O'Connor was a noted short story writer in his own right as well as an essayist and literary critic. His central premise in this book, that short stories tend to arise out of "submerged populations" (i.e., minority groups, immigrants, etc.) may not have gained wide acceptance in academic circles, but that doesn't diminish the interest or the charm of this book in the least. It's a thoroughly fascinating examination of the short story as an art form, and a rollicking fun read to boot.
Much of the "fun" part comes from O'Connor's unabashed and delightfully expressed opinions. Here he is on one of Ernest Hemingway's short story classics:
"In 'The Short Happy Life of Francis Macomber' Francis runs away from a lion, which is what most sensible men would do if faced by a lion, and his wife promptly cuckolds him with the English manager of their big-game hunting expedition. As we all know, good wives admire nothing in a husband except his capacity to deal with lions, so we can sympathize with the poor woman in her trouble. [...] To say that the psychology of this story is childish would be to waste good words. [...] Clearly, it is the working out of a personal problem that for the vast majority of men and women has no validity whatever."
This may not represent the consensus opinion on Hemingway's story, but what fun it is to see someone stand up to the old pugilist and tweak his nose!
This is not to say that all of O'Connor's comments are snarky; he freely calls other Hemingway stories works of genius.

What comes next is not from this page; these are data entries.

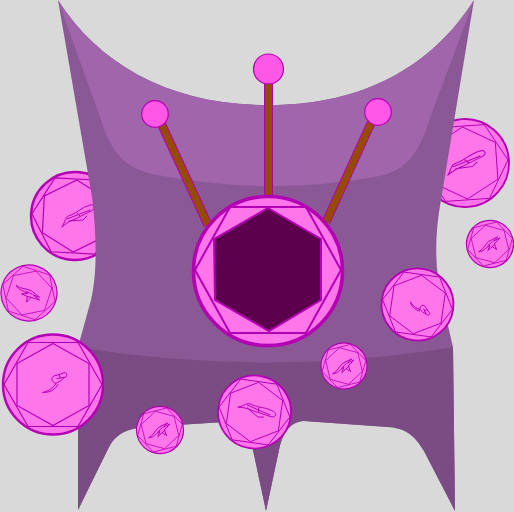
<!DOCTYPE html>
<html lang="en">
<head>
<meta charset="utf-8">
<title>Purple cloak with gem and coins</title>
<style>
:root {
  --ground: #d9d9d9;
  --cloak: #8b5896;
  --cloak-light: #a065ab;
  --cloak-dark: #7b4c83;
  --pink: #ff76ea;
  --bead: #ff58e6;
  --line: #b400b4;
  --brown: #964b00;
  --core: #5c004e;
}
html, body { margin: 0; overflow: hidden; background: var(--ground); }
svg { display: block; width: 514px; height: 512px; }
.facets { fill: none; stroke: var(--line); }
.facets *, .rim { vector-effect: non-scaling-stroke; }
.rim { fill: var(--pink); stroke: var(--line); }
.large { stroke-width: 2.4; }
.large .facets, .large { --facet: 1.2; }
.medium { stroke-width: 1.8; --facet: 1; }
.small { stroke-width: 1.2; --facet: .8; }
.facets { stroke-width: var(--facet); }
.glyph { fill: none; stroke: var(--line); stroke-width: 1; stroke-linejoin: round; stroke-linecap: round; vector-effect: non-scaling-stroke; }
.rod-edge { stroke: var(--line); stroke-width: 9; }
.rod { stroke: var(--brown); stroke-width: 7; }
.bead { fill: var(--bead); stroke: var(--line); stroke-width: 1.2; }
</style>
</head>
<body>
<svg viewBox="0 0 514 512" role="img" aria-label="Purple cloak with a hexagonal gem, three beaded rods and pink coins">
  <defs>
    <g id="coin">
      <circle class="rim" r="50"/>
      <g class="facets">
        <polygon points="-25,-42 25,-42 49,0 25,42 -25,42 -49,0"/>
        <polygon points="0,-41 36,-21 36,21 0,41 -36,21 -36,-21"/>
      </g>
    </g>
    <path id="slug" class="glyph" d="M-15 11C-11 5-13 1-6-1C0-3 5-9 13-11C18-12 19-7 14-5L2 1C-3 4-9 5-15 11M-10 3L13-6M0-3L3 0M-8 5L6 4L10 0"/>
    <path id="hand" class="glyph" d="M-20 14C-12 10-10 2-2-5L14-13L6-5L18-11L8 0L12 10L4 5L-4 12L0 2L-8 8C-12 12-16 14-20 14M-4 3L4-4M4 5L8 0"/>
    <path id="worm" class="glyph" d="M-10 8C-4 6 0 4 3-1C-3-3-2-9 3-9L12-12C15-11 14-7 11-7L4-6M3-1C5-3 9-3 11-7M6-10L7-7M-10 8C-2 8 2 5 5 0"/>
    <clipPath id="cloak-clip">
      <path id="cloak-shape" d="M58 0C100 66 172 105 268 105C364 105 432 66 474 0L441 200C434 238 435 270 442 300L453 347L455 511L424 451C414 434 404 428 388 427L304 421C288 422 282 436 279 450L266 511L253 450C249 432 240 422 224 422L146 427C124 429 116 435 109 447L78 510V347L91 300C97 275 97 238 92 197Z"/>
    </clipPath>
  </defs>

  <rect width="514" height="512" fill="var(--ground)"/>

  <g id="coins-behind">
    <g class="large" transform="translate(75 216)">
      <use href="#coin" transform="rotate(3) scale(.88)"/>
      <use href="#slug" transform="translate(2 0)"/>
    </g>
    <g class="medium" transform="translate(465 163)">
      <use href="#coin" transform="rotate(-4) scale(.88)"/>
      <use href="#slug" transform="rotate(-4) scale(1.2 1)"/>
    </g>
  </g>

  <g id="cloak">
    <use href="#cloak-shape" fill="var(--cloak)"/>
    <g clip-path="url(#cloak-clip)">
      <path fill="var(--cloak-light)" d="M58 0C100 66 172 105 268 105C364 105 432 66 474 0L430 118C419 154 406 170 380 176Q268 197 152 174C128 168 116 157 106 134Z"/>
      <path fill="var(--cloak-dark)" d="M70 346Q268 379 460 346V512H70Z"/>
    </g>
  </g>

  <g id="rods">
    <path class="rod-edge" d="M268.500 82V200M161 123L208 225M372 121L326 222"/>
    <path class="rod" d="M268.500 82V200M161 123L208 225M372 121L326 222"/>
    <circle class="bead" cx="268.500" cy="69" r="15"/>
    <circle class="bead" cx="155" cy="114" r="13.300"/>
    <circle class="bead" cx="378" cy="112" r="13.300"/>
  </g>

  <g id="gem" stroke="var(--line)">
    <circle cx="268" cy="271" r="74.500" fill="var(--pink)" stroke-width="3.600"/>
    <polygon points="230,207 306,207 341,270 306,333 230,333 195,270" fill="none" stroke-width="2"/>
    <polygon points="268,208 321,239 321,300 269,331 215,300 214,239" fill="var(--core)" stroke-width="2"/>
  </g>

  <g id="coins-front">
    <g class="small" transform="translate(29 293)">
      <use href="#coin" transform="rotate(18) scale(.56)"/>
      <use href="#hand" transform="rotate(65) scale(.6)"/>
    </g>
    <g class="small" transform="translate(490 244)">
      <use href="#coin" transform="rotate(-14) scale(.47)"/>
      <use href="#hand" transform="scale(.55)"/>
    </g>
    <g class="medium" transform="translate(417.500 304.500)">
      <use href="#coin" transform="rotate(8) scale(.72)"/>
      <use href="#worm" transform="translate(1 3) rotate(72) scale(.75)"/>
    </g>
    <g class="small" transform="translate(344 366)">
      <use href="#coin" transform="rotate(-14) scale(.46)"/>
      <use href="#hand" transform="scale(.55)"/>
    </g>
    <g class="medium" transform="translate(254.500 412)">
      <use href="#coin" transform="rotate(8) scale(.73)"/>
      <use href="#slug" transform="translate(2 -2) rotate(45)"/>
    </g>
    <g class="small" transform="translate(160 430)">
      <use href="#coin" transform="rotate(-14) scale(.47)"/>
      <use href="#hand" transform="scale(.55)"/>
    </g>
    <g class="large" transform="translate(53 384.500)">
      <use href="#coin"/>
      <use href="#worm"/>
    </g>
  </g>
</svg>
</body>
</html>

And he bubbles over with enthusiasm when discussing many, many other authors as well.Read more ›
Most Recent Customer Reviews
THERE ARE SEVERAL STORIES EACH STORY IS BETTER THAN THE ONE BEFORE IT, I LOVE READING HIS WORK
IN SEVERAL STORIES I FELT LIKE IT WAS A FAMIY EXPERIENCE
As a recent English(creative writing)graduate , I bought this book hoping it would be helpful in my endeavors to write a really solid short story for my grad school admissions. Read morePublished on August 21, 2013 by D. Lalley